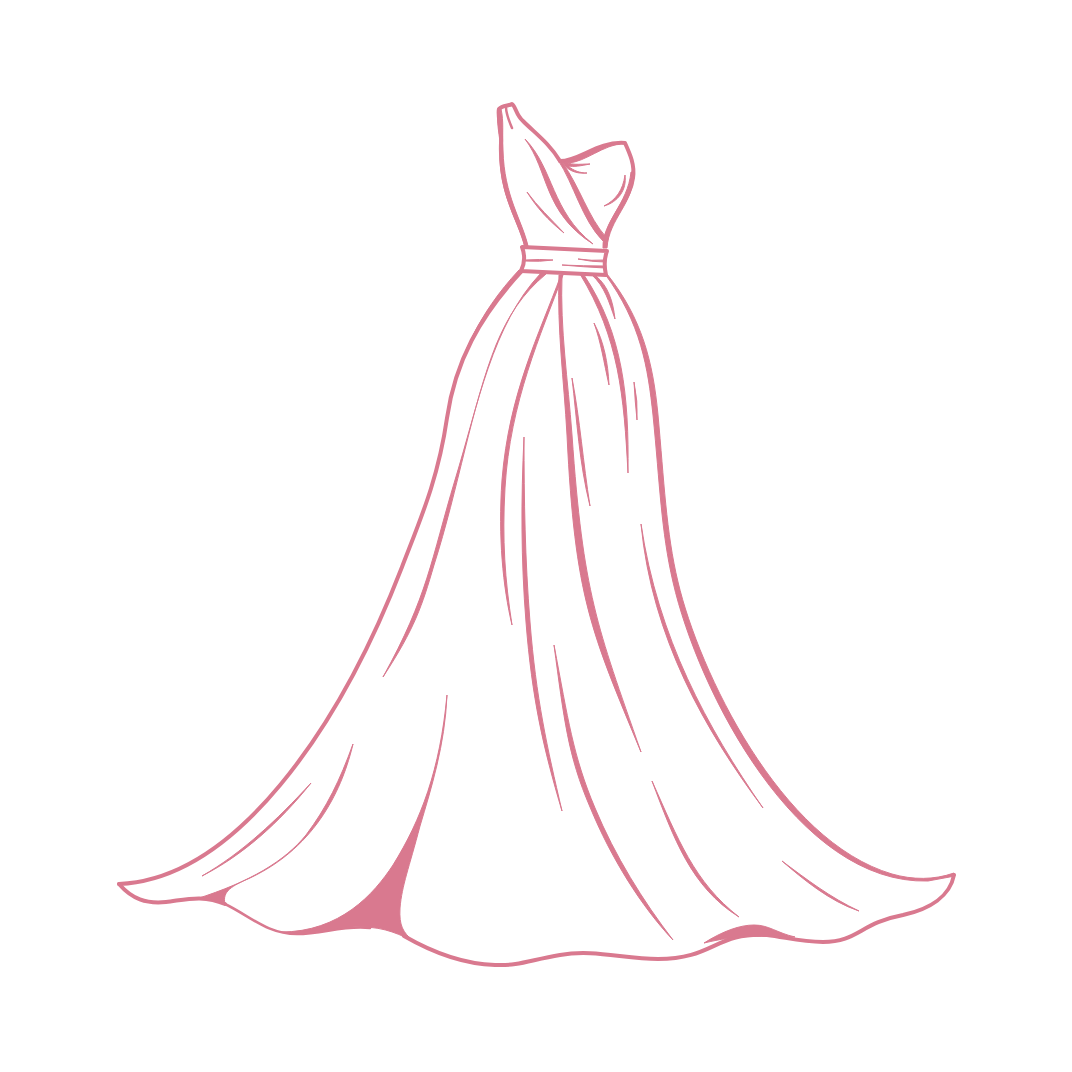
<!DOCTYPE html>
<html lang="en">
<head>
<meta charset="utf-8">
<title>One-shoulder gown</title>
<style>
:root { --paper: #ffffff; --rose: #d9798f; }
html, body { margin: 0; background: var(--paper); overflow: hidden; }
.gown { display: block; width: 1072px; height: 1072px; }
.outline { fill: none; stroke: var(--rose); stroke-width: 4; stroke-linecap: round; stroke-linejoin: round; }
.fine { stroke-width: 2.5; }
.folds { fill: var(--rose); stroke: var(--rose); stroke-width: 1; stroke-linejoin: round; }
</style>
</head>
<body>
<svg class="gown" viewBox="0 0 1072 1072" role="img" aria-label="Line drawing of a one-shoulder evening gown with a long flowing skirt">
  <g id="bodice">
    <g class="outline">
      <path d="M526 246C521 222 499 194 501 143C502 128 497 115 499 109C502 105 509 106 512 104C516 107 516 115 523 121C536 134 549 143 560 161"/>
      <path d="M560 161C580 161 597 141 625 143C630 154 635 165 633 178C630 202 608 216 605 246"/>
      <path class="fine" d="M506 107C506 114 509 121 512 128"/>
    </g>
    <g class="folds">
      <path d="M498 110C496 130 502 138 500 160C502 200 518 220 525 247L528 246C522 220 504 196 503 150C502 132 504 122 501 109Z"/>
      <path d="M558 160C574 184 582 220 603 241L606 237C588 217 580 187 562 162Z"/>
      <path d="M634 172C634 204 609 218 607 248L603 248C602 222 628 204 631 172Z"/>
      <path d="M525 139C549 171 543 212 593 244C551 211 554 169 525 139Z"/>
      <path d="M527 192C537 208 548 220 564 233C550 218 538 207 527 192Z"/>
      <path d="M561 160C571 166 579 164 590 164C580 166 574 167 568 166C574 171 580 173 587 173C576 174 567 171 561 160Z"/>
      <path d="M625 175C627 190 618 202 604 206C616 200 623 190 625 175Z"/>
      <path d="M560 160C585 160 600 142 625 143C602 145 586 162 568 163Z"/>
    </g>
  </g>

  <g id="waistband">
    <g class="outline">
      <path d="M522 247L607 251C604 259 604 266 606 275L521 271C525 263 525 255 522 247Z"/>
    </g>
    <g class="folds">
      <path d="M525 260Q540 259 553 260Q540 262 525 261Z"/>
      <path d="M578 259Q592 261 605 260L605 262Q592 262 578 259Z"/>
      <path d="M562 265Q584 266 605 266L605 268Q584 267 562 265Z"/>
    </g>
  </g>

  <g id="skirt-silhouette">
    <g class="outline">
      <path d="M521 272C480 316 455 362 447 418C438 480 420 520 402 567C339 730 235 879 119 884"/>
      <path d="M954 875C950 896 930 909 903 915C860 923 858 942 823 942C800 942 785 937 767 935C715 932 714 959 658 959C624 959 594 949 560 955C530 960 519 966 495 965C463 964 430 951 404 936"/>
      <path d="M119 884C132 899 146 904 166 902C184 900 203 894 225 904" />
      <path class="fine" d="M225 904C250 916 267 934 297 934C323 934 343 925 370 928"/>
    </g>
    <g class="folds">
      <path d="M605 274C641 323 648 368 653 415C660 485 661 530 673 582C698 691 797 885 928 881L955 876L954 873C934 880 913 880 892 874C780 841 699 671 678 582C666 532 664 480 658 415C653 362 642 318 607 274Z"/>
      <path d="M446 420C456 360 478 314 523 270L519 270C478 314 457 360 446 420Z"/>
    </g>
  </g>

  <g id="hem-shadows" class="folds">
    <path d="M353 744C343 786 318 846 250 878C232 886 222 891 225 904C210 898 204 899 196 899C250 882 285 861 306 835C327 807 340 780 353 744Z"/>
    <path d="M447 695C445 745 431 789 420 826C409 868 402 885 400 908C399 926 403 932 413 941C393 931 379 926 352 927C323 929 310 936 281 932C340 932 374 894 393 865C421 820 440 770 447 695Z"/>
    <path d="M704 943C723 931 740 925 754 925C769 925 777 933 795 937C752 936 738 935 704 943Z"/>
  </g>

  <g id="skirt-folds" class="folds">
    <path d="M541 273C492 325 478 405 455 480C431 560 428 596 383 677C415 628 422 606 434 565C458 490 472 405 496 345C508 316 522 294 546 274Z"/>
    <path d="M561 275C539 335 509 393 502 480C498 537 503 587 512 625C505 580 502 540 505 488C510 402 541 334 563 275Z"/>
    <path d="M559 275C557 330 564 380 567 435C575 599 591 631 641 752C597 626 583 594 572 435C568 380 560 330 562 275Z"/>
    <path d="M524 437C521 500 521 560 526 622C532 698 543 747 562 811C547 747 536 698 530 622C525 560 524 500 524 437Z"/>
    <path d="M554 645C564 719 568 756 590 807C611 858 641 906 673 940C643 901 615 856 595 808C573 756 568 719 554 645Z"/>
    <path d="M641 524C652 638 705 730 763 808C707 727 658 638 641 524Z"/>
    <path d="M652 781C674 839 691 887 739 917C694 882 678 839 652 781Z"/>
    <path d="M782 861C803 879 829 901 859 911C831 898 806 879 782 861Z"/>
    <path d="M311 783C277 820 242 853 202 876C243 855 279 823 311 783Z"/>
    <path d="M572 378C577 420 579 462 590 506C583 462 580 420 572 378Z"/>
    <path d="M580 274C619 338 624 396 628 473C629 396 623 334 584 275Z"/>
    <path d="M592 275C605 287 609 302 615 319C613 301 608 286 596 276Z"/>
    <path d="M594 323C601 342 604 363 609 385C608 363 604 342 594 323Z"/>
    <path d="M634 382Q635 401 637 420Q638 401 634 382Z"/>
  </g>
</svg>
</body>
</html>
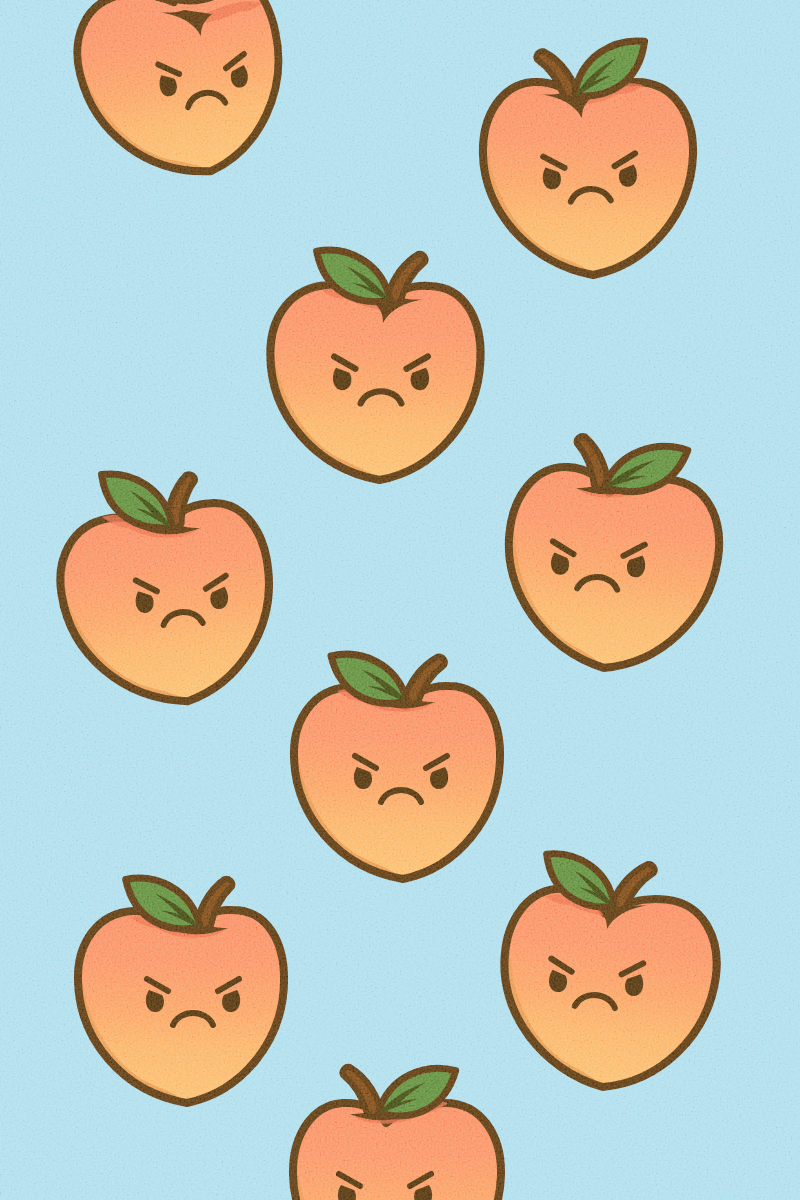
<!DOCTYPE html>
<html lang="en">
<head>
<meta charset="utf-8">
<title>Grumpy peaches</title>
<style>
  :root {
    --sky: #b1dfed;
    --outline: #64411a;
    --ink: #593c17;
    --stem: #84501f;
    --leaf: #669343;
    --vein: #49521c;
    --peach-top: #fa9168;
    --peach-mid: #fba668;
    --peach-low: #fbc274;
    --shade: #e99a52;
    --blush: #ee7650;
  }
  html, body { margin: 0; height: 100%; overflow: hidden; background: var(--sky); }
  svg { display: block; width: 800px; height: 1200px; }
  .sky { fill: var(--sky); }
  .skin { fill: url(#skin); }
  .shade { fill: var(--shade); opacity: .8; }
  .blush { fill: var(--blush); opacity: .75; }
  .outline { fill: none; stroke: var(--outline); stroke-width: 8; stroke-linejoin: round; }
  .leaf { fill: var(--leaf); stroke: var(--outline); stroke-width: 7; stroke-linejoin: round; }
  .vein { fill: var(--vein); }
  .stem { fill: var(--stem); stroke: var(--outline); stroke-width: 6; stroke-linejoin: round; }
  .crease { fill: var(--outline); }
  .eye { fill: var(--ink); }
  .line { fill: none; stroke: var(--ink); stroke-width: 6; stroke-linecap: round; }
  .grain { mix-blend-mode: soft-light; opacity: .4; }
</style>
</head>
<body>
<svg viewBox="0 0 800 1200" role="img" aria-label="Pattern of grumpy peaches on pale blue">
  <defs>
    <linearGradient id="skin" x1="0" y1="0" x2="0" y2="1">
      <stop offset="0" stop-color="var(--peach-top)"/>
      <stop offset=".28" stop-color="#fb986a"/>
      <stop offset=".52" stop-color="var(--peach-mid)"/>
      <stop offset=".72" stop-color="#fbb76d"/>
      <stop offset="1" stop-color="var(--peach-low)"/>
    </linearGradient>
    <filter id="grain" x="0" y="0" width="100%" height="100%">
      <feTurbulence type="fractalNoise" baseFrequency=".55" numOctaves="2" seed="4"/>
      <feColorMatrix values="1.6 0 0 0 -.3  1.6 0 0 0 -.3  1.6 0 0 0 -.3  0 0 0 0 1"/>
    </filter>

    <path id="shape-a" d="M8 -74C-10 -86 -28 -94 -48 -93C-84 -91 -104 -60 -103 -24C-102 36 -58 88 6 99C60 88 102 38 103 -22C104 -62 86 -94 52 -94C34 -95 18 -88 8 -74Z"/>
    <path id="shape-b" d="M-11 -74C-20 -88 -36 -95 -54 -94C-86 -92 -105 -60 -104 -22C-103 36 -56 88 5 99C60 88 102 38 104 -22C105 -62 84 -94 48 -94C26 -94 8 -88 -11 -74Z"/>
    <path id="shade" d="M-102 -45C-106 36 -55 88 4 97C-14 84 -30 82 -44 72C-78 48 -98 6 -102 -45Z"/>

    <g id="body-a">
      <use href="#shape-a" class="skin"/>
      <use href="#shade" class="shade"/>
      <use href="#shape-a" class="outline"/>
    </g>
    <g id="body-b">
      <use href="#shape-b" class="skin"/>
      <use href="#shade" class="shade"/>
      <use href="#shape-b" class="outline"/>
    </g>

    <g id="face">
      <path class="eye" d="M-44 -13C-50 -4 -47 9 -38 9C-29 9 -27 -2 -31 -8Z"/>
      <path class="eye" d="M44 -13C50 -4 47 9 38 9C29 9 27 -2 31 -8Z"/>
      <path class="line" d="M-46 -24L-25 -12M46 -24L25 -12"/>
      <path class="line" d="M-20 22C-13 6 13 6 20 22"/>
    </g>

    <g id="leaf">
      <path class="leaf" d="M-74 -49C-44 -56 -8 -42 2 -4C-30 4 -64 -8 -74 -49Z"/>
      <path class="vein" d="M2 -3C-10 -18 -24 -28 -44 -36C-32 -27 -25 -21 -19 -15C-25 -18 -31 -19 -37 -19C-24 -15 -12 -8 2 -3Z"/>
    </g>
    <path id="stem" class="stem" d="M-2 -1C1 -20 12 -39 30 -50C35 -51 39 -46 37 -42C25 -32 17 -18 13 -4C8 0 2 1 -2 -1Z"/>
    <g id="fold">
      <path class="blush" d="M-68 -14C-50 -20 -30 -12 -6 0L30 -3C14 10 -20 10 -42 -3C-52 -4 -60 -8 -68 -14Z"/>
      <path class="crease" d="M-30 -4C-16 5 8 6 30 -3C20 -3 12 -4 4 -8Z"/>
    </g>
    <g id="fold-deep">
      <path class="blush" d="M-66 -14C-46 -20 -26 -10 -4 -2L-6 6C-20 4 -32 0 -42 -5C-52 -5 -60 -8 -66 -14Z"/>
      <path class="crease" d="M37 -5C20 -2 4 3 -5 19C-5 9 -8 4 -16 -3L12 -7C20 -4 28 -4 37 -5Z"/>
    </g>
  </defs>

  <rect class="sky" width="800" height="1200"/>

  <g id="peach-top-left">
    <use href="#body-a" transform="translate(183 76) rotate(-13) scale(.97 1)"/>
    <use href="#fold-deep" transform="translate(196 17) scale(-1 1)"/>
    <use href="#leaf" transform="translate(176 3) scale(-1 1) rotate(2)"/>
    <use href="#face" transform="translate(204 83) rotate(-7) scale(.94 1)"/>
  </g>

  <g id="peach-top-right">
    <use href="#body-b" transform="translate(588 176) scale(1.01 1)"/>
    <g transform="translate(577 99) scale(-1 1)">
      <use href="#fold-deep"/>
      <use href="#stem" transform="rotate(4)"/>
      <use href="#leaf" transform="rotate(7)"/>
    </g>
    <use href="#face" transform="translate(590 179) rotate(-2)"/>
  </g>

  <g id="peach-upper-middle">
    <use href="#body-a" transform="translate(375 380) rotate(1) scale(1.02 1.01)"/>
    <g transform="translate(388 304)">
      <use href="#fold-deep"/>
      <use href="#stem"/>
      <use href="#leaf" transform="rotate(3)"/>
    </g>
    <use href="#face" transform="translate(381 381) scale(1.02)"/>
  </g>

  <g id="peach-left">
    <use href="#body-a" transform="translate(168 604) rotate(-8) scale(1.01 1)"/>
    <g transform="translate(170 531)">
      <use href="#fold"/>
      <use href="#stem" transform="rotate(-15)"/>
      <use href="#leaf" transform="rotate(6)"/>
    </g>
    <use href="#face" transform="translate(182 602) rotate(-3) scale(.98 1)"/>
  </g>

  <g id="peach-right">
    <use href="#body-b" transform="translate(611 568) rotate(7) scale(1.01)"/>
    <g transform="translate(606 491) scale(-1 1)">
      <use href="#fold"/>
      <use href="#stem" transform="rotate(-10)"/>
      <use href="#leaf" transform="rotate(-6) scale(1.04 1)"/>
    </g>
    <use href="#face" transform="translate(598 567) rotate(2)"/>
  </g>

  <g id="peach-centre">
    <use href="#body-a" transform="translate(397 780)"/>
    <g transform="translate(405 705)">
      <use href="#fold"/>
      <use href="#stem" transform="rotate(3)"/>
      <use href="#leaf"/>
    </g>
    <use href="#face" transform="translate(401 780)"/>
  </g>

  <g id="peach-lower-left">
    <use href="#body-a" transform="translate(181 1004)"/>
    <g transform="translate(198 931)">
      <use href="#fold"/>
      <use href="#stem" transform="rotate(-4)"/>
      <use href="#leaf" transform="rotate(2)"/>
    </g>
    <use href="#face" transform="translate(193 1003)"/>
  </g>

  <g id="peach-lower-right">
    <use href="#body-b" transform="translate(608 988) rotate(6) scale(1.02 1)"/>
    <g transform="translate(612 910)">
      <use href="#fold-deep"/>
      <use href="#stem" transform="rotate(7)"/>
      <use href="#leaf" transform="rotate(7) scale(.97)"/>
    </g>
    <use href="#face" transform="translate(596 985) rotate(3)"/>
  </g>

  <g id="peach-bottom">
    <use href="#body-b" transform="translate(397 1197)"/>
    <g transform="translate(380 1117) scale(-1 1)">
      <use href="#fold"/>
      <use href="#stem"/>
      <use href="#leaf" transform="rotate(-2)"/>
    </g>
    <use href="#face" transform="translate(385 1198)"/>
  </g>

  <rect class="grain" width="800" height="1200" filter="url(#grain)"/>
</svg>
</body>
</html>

Exercise: Find the word "paper" in the material, then list each line that holds it.

Response area:
:root { --paper: #ffffff; --rose: #d9798f; }
html, body { margin: 0; background: var(--paper); overflow: hidden; }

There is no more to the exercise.